> _Activity_:
Your task is to find every line of the data that holds the string "height" and copy it.

> _Record excerpts_:
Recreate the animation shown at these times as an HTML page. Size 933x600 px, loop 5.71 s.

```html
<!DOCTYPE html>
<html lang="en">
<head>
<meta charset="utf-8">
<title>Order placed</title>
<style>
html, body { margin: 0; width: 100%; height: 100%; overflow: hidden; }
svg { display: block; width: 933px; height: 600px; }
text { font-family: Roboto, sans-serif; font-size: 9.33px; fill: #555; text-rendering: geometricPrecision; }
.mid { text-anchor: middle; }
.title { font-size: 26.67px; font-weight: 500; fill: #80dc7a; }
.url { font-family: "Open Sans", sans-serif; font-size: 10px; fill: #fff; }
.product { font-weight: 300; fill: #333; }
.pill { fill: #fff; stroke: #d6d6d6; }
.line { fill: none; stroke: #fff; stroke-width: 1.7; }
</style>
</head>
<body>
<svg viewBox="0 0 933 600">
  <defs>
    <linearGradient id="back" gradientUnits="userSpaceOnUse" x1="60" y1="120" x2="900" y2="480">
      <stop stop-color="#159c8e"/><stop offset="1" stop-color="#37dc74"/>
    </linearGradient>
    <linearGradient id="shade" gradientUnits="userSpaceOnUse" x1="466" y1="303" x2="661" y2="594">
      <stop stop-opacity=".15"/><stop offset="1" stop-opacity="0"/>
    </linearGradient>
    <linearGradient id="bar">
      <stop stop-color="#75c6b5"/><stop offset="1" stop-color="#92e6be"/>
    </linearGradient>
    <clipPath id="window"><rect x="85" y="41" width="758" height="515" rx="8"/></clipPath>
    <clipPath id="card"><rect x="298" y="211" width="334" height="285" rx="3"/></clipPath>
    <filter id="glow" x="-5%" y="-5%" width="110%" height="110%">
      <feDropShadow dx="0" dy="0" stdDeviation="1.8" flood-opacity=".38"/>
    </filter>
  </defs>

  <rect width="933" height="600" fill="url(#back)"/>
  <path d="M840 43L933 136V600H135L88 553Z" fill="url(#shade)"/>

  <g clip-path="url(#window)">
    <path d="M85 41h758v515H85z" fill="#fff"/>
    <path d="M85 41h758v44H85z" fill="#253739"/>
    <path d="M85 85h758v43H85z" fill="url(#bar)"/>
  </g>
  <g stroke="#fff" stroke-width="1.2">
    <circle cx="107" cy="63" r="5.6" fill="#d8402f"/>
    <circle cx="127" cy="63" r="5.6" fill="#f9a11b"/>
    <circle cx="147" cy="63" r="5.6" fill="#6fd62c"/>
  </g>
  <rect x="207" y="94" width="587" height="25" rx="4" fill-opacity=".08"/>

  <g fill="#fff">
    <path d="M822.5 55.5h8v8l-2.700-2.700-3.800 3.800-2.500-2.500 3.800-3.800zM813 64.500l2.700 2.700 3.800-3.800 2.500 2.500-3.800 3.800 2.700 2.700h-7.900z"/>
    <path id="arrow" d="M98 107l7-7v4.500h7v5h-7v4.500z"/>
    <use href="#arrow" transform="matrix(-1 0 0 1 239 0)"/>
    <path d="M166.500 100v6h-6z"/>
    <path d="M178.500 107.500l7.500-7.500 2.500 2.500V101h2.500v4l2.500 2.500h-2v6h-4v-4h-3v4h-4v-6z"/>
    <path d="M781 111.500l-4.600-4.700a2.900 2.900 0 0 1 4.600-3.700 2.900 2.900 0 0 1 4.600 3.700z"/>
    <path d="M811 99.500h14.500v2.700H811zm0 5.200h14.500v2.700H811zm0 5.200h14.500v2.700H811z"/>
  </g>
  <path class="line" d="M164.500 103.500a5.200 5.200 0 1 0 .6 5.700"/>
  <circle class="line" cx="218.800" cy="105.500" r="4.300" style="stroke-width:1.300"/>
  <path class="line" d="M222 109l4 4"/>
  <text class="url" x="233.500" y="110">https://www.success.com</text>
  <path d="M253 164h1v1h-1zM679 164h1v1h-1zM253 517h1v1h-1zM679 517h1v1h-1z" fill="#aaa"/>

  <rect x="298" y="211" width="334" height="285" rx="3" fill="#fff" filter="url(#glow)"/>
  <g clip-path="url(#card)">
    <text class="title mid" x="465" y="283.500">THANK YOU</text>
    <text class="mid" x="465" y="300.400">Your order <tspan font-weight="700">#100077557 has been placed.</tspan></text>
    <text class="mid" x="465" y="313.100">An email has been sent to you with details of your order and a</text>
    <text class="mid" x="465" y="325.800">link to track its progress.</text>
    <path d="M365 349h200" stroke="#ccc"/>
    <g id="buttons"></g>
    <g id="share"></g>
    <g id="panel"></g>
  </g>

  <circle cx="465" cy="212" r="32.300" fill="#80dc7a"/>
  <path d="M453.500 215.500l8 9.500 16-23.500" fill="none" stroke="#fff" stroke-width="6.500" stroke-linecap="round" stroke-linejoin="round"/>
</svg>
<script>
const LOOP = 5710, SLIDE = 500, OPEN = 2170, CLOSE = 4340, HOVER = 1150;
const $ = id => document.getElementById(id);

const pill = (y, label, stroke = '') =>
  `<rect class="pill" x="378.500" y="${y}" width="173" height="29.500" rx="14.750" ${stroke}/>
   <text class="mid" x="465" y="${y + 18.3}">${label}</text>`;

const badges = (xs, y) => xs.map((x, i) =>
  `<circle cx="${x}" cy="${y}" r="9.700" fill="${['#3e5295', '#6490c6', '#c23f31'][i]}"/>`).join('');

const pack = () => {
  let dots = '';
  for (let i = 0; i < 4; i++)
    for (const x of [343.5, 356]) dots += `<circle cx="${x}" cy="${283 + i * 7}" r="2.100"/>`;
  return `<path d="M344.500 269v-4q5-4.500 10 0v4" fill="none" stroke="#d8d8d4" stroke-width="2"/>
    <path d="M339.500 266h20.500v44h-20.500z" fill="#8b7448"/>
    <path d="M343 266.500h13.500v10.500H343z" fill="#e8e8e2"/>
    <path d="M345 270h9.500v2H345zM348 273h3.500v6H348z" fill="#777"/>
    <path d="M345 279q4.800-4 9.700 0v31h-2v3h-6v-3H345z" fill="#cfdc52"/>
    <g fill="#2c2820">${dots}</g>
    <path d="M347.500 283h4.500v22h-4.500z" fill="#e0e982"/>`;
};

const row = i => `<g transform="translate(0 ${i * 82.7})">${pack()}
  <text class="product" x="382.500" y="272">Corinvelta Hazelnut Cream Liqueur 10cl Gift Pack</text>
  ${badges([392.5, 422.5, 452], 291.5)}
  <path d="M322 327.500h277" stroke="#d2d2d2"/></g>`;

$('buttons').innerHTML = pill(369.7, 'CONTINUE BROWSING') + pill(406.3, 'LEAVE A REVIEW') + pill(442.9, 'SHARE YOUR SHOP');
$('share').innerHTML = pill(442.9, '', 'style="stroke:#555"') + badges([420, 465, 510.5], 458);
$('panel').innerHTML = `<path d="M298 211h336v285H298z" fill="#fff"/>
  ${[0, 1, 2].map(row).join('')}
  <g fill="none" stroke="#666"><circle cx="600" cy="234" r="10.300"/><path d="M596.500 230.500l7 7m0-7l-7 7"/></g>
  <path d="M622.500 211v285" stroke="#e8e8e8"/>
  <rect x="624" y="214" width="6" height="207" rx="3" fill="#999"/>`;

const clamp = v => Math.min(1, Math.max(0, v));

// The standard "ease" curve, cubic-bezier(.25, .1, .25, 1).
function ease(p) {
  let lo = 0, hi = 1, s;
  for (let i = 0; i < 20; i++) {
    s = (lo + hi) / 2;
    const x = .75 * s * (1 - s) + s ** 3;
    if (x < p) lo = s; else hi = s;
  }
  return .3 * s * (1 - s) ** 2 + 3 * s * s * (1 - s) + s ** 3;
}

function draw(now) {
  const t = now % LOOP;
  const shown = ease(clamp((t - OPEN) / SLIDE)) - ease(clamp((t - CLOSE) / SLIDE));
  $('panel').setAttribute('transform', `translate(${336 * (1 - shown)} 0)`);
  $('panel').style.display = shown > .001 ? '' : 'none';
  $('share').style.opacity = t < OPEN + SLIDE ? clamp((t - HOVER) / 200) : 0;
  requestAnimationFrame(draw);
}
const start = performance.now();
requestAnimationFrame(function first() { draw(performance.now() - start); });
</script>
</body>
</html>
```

> _Solution_:
html, body { margin: 0; width: 100%; height: 100%; overflow: hidden; }
svg { display: block; width: 933px; height: 600px; }
    <clipPath id="window"><rect x="85" y="41" width="758" height="515" rx="8"/></clipPath>
    <clipPath id="card"><rect x="298" y="211" width="334" height="285" rx="3"/></clipPath>
    <filter id="glow" x="-5%" y="-5%" width="110%" height="110%">
  <rect width="933" height="600" fill="url(#back)"/>
  <rect x="207" y="94" width="587" height="25" rx="4" fill-opacity=".08"/>
  <rect x="298" y="211" width="334" height="285" rx="3" fill="#fff" filter="url(#glow)"/>
  `<rect class="pill" x="378.500" y="${y}" width="173" height="29.500" rx="14.750" ${stroke}/>
  <rect x="624" y="214" width="6" height="207" rx="3" fill="#999"/>`;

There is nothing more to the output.